Your instructions: All records below should be repeated exactly, with the pictures left out.

[[ Input, beginning ]]

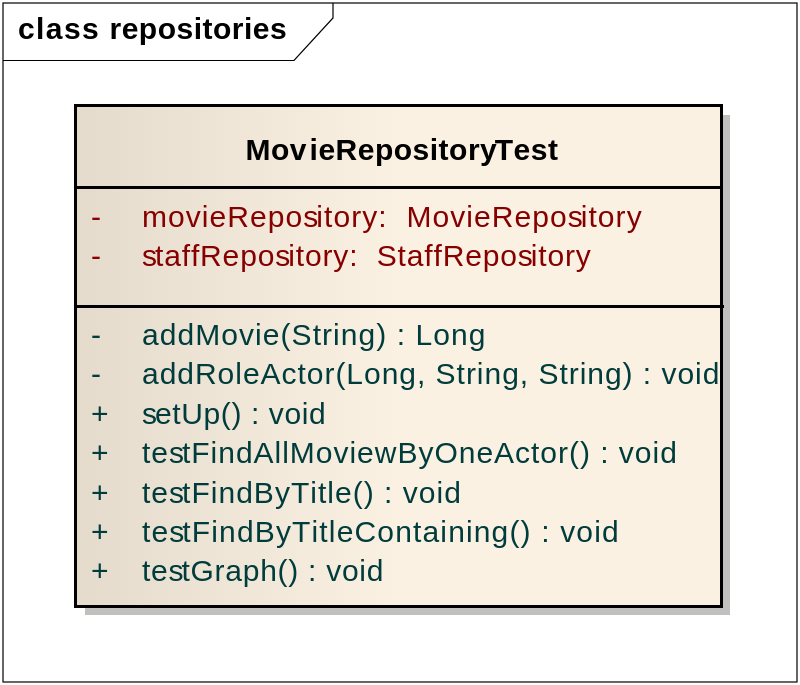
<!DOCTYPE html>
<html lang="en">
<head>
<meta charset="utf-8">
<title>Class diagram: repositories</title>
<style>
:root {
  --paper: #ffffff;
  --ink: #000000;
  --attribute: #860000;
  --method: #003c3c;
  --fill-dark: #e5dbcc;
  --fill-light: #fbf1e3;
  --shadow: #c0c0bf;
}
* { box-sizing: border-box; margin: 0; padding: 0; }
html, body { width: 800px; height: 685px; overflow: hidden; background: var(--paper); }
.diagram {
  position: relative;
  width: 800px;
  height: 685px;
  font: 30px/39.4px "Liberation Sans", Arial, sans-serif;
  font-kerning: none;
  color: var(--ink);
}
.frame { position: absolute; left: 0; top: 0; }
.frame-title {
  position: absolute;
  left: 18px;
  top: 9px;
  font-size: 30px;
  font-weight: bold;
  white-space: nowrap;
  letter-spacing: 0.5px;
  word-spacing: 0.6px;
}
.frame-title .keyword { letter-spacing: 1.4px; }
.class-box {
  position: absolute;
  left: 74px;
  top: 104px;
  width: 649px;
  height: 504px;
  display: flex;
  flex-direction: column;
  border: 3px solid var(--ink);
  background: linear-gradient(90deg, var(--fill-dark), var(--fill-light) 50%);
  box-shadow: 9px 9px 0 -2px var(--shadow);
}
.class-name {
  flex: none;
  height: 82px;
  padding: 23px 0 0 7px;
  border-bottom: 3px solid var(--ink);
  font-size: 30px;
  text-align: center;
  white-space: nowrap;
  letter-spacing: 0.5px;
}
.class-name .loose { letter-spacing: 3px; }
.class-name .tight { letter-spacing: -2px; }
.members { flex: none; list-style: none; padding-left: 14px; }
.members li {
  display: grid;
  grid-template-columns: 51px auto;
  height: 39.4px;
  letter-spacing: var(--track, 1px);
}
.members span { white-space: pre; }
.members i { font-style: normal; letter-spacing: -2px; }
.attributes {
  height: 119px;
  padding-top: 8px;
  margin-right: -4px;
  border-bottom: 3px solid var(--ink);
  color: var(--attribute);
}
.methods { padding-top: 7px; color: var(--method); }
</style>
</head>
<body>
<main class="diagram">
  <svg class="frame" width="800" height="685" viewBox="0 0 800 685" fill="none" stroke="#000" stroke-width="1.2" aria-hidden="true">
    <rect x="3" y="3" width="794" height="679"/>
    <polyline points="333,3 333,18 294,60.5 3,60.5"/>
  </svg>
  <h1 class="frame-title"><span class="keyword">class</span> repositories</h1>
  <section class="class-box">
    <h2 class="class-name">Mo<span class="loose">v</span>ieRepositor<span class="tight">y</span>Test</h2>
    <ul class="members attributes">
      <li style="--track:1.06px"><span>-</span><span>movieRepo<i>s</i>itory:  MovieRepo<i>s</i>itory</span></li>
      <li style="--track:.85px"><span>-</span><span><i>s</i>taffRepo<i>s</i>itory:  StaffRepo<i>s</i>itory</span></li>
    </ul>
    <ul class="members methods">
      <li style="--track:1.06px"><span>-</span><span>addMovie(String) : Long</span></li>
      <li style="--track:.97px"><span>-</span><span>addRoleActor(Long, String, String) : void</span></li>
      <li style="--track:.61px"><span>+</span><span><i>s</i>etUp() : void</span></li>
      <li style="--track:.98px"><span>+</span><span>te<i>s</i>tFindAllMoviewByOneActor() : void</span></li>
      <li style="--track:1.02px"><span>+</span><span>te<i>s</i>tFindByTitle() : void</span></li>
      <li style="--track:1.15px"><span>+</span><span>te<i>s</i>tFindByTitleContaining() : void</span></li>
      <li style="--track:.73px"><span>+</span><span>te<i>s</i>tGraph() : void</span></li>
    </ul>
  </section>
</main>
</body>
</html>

[[ Input, end ]]

Task output:
<!DOCTYPE html>
<html lang="en">
<head>
<meta charset="utf-8">
<title>Class diagram: repositories</title>
<style>
:root {
  --paper: #ffffff;
  --ink: #000000;
  --attribute: #860000;
  --method: #003c3c;
  --fill-dark: #e5dbcc;
  --fill-light: #fbf1e3;
  --shadow: #c0c0bf;
}
* { box-sizing: border-box; margin: 0; padding: 0; }
html, body { width: 800px; height: 685px; overflow: hidden; background: var(--paper); }
.diagram {
  position: relative;
  width: 800px;
  height: 685px;
  font: 30px/39.4px "Liberation Sans", Arial, sans-serif;
  font-kerning: none;
  color: var(--ink);
}
.frame { position: absolute; left: 0; top: 0; }
.frame-title {
  position: absolute;
  left: 18px;
  top: 9px;
  font-size: 30px;
  font-weight: bold;
  white-space: nowrap;
  letter-spacing: 0.5px;
  word-spacing: 0.6px;
}
.frame-title .keyword { letter-spacing: 1.4px; }
.class-box {
  position: absolute;
  left: 74px;
  top: 104px;
  width: 649px;
  height: 504px;
  display: flex;
  flex-direction: column;
  border: 3px solid var(--ink);
  background: linear-gradient(90deg, var(--fill-dark), var(--fill-light) 50%);
  box-shadow: 9px 9px 0 -2px var(--shadow);
}
.class-name {
  flex: none;
  height: 82px;
  padding: 23px 0 0 7px;
  border-bottom: 3px solid var(--ink);
  font-size: 30px;
  text-align: center;
  white-space: nowrap;
  letter-spacing: 0.5px;
}
.class-name .loose { letter-spacing: 3px; }
.class-name .tight { letter-spacing: -2px; }
.members { flex: none; list-style: none; padding-left: 14px; }
.members li {
  display: grid;
  grid-template-columns: 51px auto;
  height: 39.4px;
  letter-spacing: var(--track, 1px);
}
.members span { white-space: pre; }
.members i { font-style: normal; letter-spacing: -2px; }
.attributes {
  height: 119px;
  padding-top: 8px;
  margin-right: -4px;
  border-bottom: 3px solid var(--ink);
  color: var(--attribute);
}
.methods { padding-top: 7px; color: var(--method); }
</style>
</head>
<body>
<main class="diagram">
  <svg class="frame" width="800" height="685" viewBox="0 0 800 685" fill="none" stroke="#000" stroke-width="1.2" aria-hidden="true">
    <rect x="3" y="3" width="794" height="679"/>
    <polyline points="333,3 333,18 294,60.5 3,60.5"/>
  </svg>
  <h1 class="frame-title"><span class="keyword">class</span> repositories</h1>
  <section class="class-box">
    <h2 class="class-name">Mo<span class="loose">v</span>ieRepositor<span class="tight">y</span>Test</h2>
    <ul class="members attributes">
      <li style="--track:1.06px"><span>-</span><span>movieRepo<i>s</i>itory:  MovieRepo<i>s</i>itory</span></li>
      <li style="--track:.85px"><span>-</span><span><i>s</i>taffRepo<i>s</i>itory:  StaffRepo<i>s</i>itory</span></li>
    </ul>
    <ul class="members methods">
      <li style="--track:1.06px"><span>-</span><span>addMovie(String) : Long</span></li>
      <li style="--track:.97px"><span>-</span><span>addRoleActor(Long, String, String) : void</span></li>
      <li style="--track:.61px"><span>+</span><span><i>s</i>etUp() : void</span></li>
      <li style="--track:.98px"><span>+</span><span>te<i>s</i>tFindAllMoviewByOneActor() : void</span></li>
      <li style="--track:1.02px"><span>+</span><span>te<i>s</i>tFindByTitle() : void</span></li>
      <li style="--track:1.15px"><span>+</span><span>te<i>s</i>tFindByTitleContaining() : void</span></li>
      <li style="--track:.73px"><span>+</span><span>te<i>s</i>tGraph() : void</span></li>
    </ul>
  </section>
</main>
</body>
</html>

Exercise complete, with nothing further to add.